Are we citizens, or subjects?
THE EDITOR, Sir:
I consider myself to be a patriotic Jamaican citizen, and I have enormous respect for our institutions and the people that represent us, both here and abroad.
I respect our head of state, the prime minister, and the government officials that we have selected to manage our affairs, but I do not think that many of them respect us, the ordinary people.
It is said that punctuality is the politeness of princes, and yet I have never attended a public function where the guest of honour, particularly if he/she is a politician, has come on time. These bigwigs seem unaware of clocks, even though they often have police escorts and bodyguards.
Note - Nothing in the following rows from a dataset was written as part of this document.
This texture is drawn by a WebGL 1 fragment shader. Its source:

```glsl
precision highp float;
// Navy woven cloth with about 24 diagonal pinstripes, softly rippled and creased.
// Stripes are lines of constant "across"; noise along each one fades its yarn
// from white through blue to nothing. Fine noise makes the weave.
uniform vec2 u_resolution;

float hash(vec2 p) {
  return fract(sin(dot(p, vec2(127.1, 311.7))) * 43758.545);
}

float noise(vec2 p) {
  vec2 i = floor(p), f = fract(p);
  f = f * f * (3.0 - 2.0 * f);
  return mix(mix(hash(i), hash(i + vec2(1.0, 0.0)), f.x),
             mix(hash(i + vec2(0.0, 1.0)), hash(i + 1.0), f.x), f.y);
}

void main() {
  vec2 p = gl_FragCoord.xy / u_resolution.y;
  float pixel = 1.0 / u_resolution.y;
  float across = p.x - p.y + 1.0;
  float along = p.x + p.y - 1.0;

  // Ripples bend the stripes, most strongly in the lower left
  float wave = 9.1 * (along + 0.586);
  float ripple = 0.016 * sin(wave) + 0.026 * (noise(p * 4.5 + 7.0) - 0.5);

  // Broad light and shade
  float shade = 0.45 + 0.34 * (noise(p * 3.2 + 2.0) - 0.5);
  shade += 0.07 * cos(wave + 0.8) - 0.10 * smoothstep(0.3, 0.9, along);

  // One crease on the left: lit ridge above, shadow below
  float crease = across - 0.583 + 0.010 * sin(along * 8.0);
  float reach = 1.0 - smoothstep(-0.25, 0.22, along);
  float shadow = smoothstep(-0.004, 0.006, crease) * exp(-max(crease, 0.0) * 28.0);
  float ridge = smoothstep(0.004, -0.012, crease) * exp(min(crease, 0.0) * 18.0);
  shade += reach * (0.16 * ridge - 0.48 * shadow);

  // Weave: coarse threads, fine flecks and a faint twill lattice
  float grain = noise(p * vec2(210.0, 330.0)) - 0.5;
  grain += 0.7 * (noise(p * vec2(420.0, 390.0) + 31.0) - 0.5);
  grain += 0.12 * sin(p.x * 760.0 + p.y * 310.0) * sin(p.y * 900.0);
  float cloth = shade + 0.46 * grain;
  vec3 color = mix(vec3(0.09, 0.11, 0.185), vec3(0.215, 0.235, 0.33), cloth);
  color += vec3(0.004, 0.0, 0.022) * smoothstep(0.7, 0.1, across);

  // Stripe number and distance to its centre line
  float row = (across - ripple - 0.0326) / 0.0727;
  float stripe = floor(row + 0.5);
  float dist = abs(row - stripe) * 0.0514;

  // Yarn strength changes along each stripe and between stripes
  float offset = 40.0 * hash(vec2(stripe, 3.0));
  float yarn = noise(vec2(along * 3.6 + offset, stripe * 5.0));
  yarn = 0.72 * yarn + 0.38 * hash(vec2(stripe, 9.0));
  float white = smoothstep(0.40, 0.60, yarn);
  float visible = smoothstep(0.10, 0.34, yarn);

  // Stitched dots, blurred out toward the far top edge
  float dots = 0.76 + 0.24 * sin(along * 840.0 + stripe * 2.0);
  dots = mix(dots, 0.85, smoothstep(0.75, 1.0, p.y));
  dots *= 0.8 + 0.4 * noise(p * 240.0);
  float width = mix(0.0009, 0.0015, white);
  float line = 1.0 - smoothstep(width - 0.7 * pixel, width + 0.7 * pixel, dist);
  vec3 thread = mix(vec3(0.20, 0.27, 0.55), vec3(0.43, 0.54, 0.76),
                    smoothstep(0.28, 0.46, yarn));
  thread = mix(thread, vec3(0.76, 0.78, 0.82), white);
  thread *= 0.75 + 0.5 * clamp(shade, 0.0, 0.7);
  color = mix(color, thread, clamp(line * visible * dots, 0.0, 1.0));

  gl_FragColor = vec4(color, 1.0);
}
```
They arrive late, stroll in casually, and do not have the manners to apologise for their tardiness.
The masters of ceremonies have the nerve to call upon us to stand like pupils in high school to acknowledge their presence, and our political masters seem to expect this obeisance. They then make their cliche-ridden speeches and leave as quickly as possible for somewhere more important. Does this tell us something?
Is it not time that your news reporters begin to see such behaviour as insensitive and impolite, and report it in their stories? I am old enough to recall that the colonial masters were careful to demonstrate the common courtesies of social interaction, and took care not to show such contempt, even if they secretly held us Jamaicans in slight regard.
Are we citizens now, and their employers, or are we still subjects?